WORK INSTRUCTION: Search the records for the word "desk" and copy every line in which it occurs.

Collected data
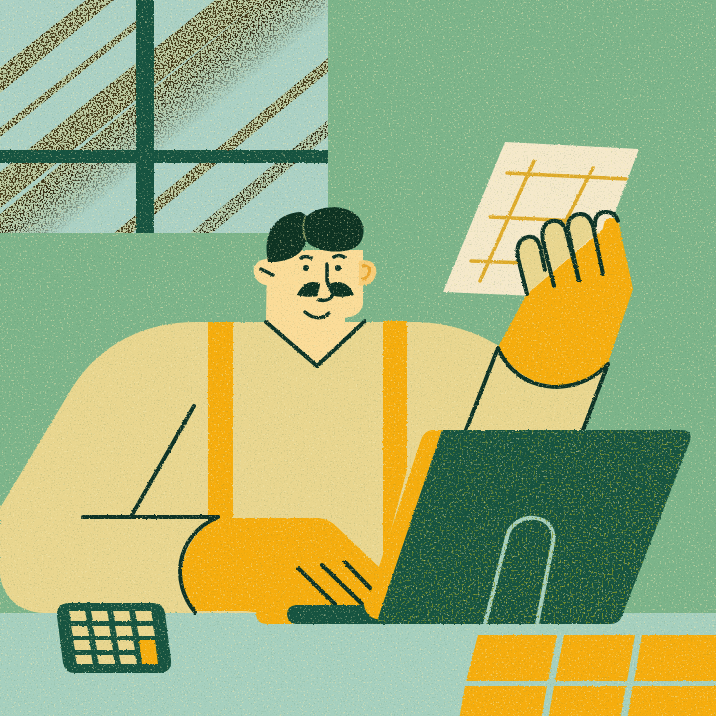
<!DOCTYPE html>
<html lang="en">
<head>
<meta charset="utf-8">
<title>Man working at a desk</title>
<style>
:root {
  --wall: #7cb48a;
  --desk: #a6d0bf;
  --glass: #abd1c5;
  --gold: #f6ad08;
  --sun: #e3bd50;
  --shirt: #e9d68f;
  --skin: #fbdc98;
  --paper: #f5e9cb;
  --green: #14523f;
  --ink: #0d3328;
  --hair: #0a3022;
}
html, body { margin: 0; width: 716px; height: 716px; overflow: hidden; background: var(--wall); }
svg { display: block; }
.wall { fill: var(--wall); }
.desk { fill: var(--desk); }
.glass { fill: var(--glass); }
.gold { fill: var(--gold); }
.sun { fill: var(--sun); }
.shirt { fill: var(--shirt); }
.skin { fill: var(--skin); }
.paper { fill: var(--paper); }
.green { fill: var(--green); }
.ink { fill: var(--ink); }
.hair { fill: var(--hair); }
.line { fill: none; stroke: var(--ink); stroke-width: 4; stroke-linecap: round; stroke-linejoin: round; }
.face-line { stroke-width: 3.5; }
.rule { fill: none; stroke: #dfab2b; stroke-width: 3.5; stroke-linecap: round; }
</style>
</head>
<body>
<svg width="716" height="716" viewBox="0 0 716 716" role="img" aria-label="A man with a moustache and braces sits at a laptop and holds up a sheet of paper">
  <defs>
    <clipPath id="window-clip"><rect width="328" height="233"/></clipPath>
    <clipPath id="lid-clip"><path id="lid-shape" d="M442 430H681Q693 430 690 441L622 616Q619 624 610 624H376Z"/></clipPath>
    <filter id="rough" x="-5%" y="-5%" width="110%" height="110%">
      <feTurbulence type="fractalNoise" baseFrequency=".5" numOctaves="2" seed="4"/>
      <feDisplacementMap in="SourceGraphic" scale="2.4" xChannelSelector="R" yChannelSelector="G"/>
    </filter>
    <filter id="light-grain" x="0" y="0" width="100%" height="100%" color-interpolation-filters="sRGB">
      <feTurbulence type="fractalNoise" baseFrequency=".55" numOctaves="3" seed="8"/>
      <feColorMatrix values="0 0 0 0 .96  0 0 0 0 .92  0 0 0 0 .7  5 0 0 0 -3.05"/>
    </filter>
    <filter id="dark-grain" x="0" y="0" width="100%" height="100%" color-interpolation-filters="sRGB">
      <feTurbulence type="fractalNoise" baseFrequency=".7" numOctaves="2" seed="21"/>
      <feColorMatrix values="0 0 0 0 .25  0 0 0 0 .45  0 0 0 0 .3  0 4 0 0 -2.3"/>
    </filter>
    <filter id="olive-grain" x="0" y="0" width="100%" height="100%" color-interpolation-filters="sRGB">
      <feTurbulence type="fractalNoise" baseFrequency=".5" numOctaves="3" seed="13"/>
      <feColorMatrix values="0 0 0 0 .5  0 0 0 0 .58  0 0 0 0 .15  8 0 0 0 -4.6" result="specks"/>
      <feComposite in="specks" in2="SourceGraphic" operator="in"/>
    </filter>
    <filter id="spray" x="-5%" y="-5%" width="110%" height="110%" color-interpolation-filters="sRGB">
      <feTurbulence type="fractalNoise" baseFrequency=".6" numOctaves="2" seed="3"/>
      <feColorMatrix values="0 0 0 0 0  0 0 0 0 0  0 0 0 0 0  6 0 0 0 -2.9" result="dots"/>
      <feComposite in="SourceGraphic" in2="dots" operator="arithmetic" k1="1.3" k2=".3"/>
    </filter>
    <linearGradient id="sun-fade" gradientUnits="userSpaceOnUse" x1="120" y1="80" x2="172" y2="144">
      <stop offset=".3" stop-color="#e3bd50"/>
      <stop offset="1" stop-color="#e3bd50" stop-opacity="0"/>
    </linearGradient>
    <linearGradient id="lid-light" x1="0" y1="0" x2="1" y2="1">
      <stop offset="0" stop-color="#fff" stop-opacity=".45"/>
      <stop offset="1" stop-color="#fff"/>
    </linearGradient>
  </defs>

  <rect class="wall" width="716" height="716"/>

  <g id="window" clip-path="url(#window-clip)">
    <rect class="glass" width="328" height="233"/>
    <g id="sunbeams" class="sun" filter="url(#spray)">
      <path d="M0 68L86 0H114L0 93Z"/>
      <path d="M0 128L142 16V24L0 137Z"/>
      <path d="M0 172L215 0H262L0 208Z"/>
      <path d="M0 214L262 0H328V18L60 233H0Z" fill="url(#sun-fade)"/>
      <path d="M114 233L328 58V72L132 233Z"/>
      <path d="M190 233L328 120V136L212 233Z" opacity=".65"/>
    </g>
    <g id="window-bars" class="green" filter="url(#rough)">
      <rect x="136" y="-4" width="18" height="240"/>
      <rect x="-4" y="150" width="334" height="13"/>
    </g>
  </g>

  <rect class="desk" y="613" width="716" height="103"/>

  <g id="sheet" filter="url(#rough)">
    <path class="paper" d="M505 142L639 149L583 298L443 292Z"/>
    <path class="rule" d="M507 173L626 179M490 217L580 221M471 261L530 263M534 161L480 281M593 168L560 232"/>
  </g>

  <g id="man" filter="url(#rough)">
    <path id="torso" class="shirt" d="M196 322H412C448 322 476 332 499 346L466 430L400 613H44C18 612 2 596 0 574V508L72 388C100 344 144 322 196 322Z"/>
    <path id="raised-sleeve" class="shirt" d="M498 347L609 362L583 432H466Z"/>

    <g id="braces" class="gold">
      <path d="M208 322H233V520H208Z"/>
      <path d="M383 321H407V470L383 560Z"/>
    </g>

    <g id="head">
      <path class="skin" d="M267 250H363V304Q361 316 345 318V322H365L317 366L266 322Z"/>
      <path class="skin" d="M270 259C258 258 252 266 254 274C256 282 263 286 270 285Z"/>
      <path d="M359 261C371 258 378 265 376 274C374 283 367 287 359 285Z" fill="#f8cd78"/>
      <path d="M362 266Q371 265 369 273Q367 279 362 279" fill="none" stroke="#e9a52e" stroke-width="3"/>
      <path class="hair" d="M268 262C262 234 275 213 301 212L307 216C318 206 341 204 354 213C368 222 366 244 352 249C335 255 313 250 306 241C304 254 288 263 268 262Z"/>
      <path d="M305 217Q301 229 306 240" fill="none" stroke="#8b9b62" stroke-width="1.5"/>
      <path class="line face-line" d="M261 269L273 275M301 258Q305 255 311 258M334 257Q339 254 344 257"/>
      <circle class="ink" cx="306" cy="268" r="3"/>
      <circle class="ink" cx="338" cy="268" r="3"/>
      <path class="hair" d="M297 295C302 283 312 279 321 284L325 288L330 284C340 279 350 284 354 295C342 298 333 297 328 293C320 297 308 298 297 295Z"/>
      <path class="skin" d="M324 264H328V280L333 294Q330 303 321 301Q315 298 319 290Z"/>
      <path class="line face-line" d="M327 264V281L333 294Q330 302 319 300M305 312Q318 323 329 313"/>
    </g>

    <path class="line" d="M266 322L317 366L365 321M194 406L132 515M83 517H218"/>
    <path class="line" d="M498 348L466 430M608 364L583 430"/>

    <g id="typing-hand">
      <path class="gold" d="M218 518H318Q330 519 338 528L382 570V613H262L246 611H194C176 588 174 542 218 518Z"/>
      <path class="line" d="M218 517C174 536 171 584 195 612M299 569L335 604M322 565L362 604M345 562L372 590"/>
    </g>

    <g id="raised-hand">
      <path class="gold" d="M498 347L527 294L603 229Q604 214 618 220L633 289L608 363C575 399 520 390 498 347Z"/>
      <path class="shirt" d="M527 294L518 258Q516 240 528 237Q536 235 542 242Q540 224 551 221Q561 219 567 229Q568 216 579 214Q588 212 593 225L598 232Z"/>
      <path class="line" d="M527 294L518 258Q515 240 528 237Q537 235 540 247L545 270M554 286L543 241Q540 224 552 221Q562 219 566 231L579 281M579 281L568 230Q567 216 579 214Q589 213 593 226L603 274M595 226Q594 213 605 212Q615 211 618 221"/>
      <path class="line" d="M498 348C517 394 576 399 608 364"/>
    </g>
  </g>

  <g id="laptop" filter="url(#rough)">
    <path class="gold" d="M442 430H432Q424 431 421 440L364 612Q364 620 378 620Z"/>
    <path class="gold" d="M292 605H266Q256 606 256 615Q257 624 268 624H294Z"/>
    <path class="green" d="M296 605H364Q366 618 380 620V624H296Q287 622 287 614Q287 606 296 605Z"/>
    <use href="#lid-shape" class="green"/>
    <path d="M485 624L507 537C512 511 558 510 553 543L537 624" class="green" stroke="#a6d0bf" stroke-width="4"/>
  </g>
  <g clip-path="url(#lid-clip)">
    <use href="#lid-shape" fill="url(#lid-light)" filter="url(#olive-grain)"/>
  </g>

  <g id="calculator" filter="url(#rough)">
    <path class="green" d="M68 603H153Q163 603 165 613L171 660Q172 672 160 673H75Q65 673 63 663L57 616Q56 604 68 603Z"/>
    <g class="shirt">
      <path id="key-row-one" d="M69 611H85L87 621H71ZM91 611H107L109 621H93ZM113 611H129L131 621H115ZM135 611H151L153 621H137Z"/>
      <path d="M71 626H87L89 636H73ZM93 626H109L111 636H95ZM115 626H131L133 636H117ZM137 626H153L155 636H139Z"/>
      <path d="M73 640H89L91 650H75ZM95 640H111L113 650H97ZM117 640H133L135 650H119Z"/>
      <path d="M75 655H91L93 664H77ZM97 655H113L115 664H99ZM119 655H135L137 664H121Z"/>
    </g>
    <path class="gold" d="M139 640H155L158 664H142Z"/>
  </g>

  <g id="desk-tiles" class="gold" filter="url(#rough)">
    <path d="M478 635H557L548 681H466Z"/>
    <path d="M564 635H635L627 681H555Z"/>
    <path d="M642 635H720V681H634Z"/>
    <path d="M465 686H547L541 720H459Z"/>
    <path d="M554 686H626L620 720H548Z"/>
    <path d="M633 686H720V720H627Z"/>
  </g>

  <g id="print-grain">
    <rect width="716" height="716" filter="url(#light-grain)" opacity=".5"/>
    <rect width="716" height="716" filter="url(#dark-grain)" opacity=".16"/>
  </g>
</svg>
</body>
</html>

RESPONSE TO THE TASK:
<title>Man working at a desk</title>
  --desk: #a6d0bf;
.desk { fill: var(--desk); }
  <rect class="desk" y="613" width="716" height="103"/>
  <g id="desk-tiles" class="gold" filter="url(#rough)">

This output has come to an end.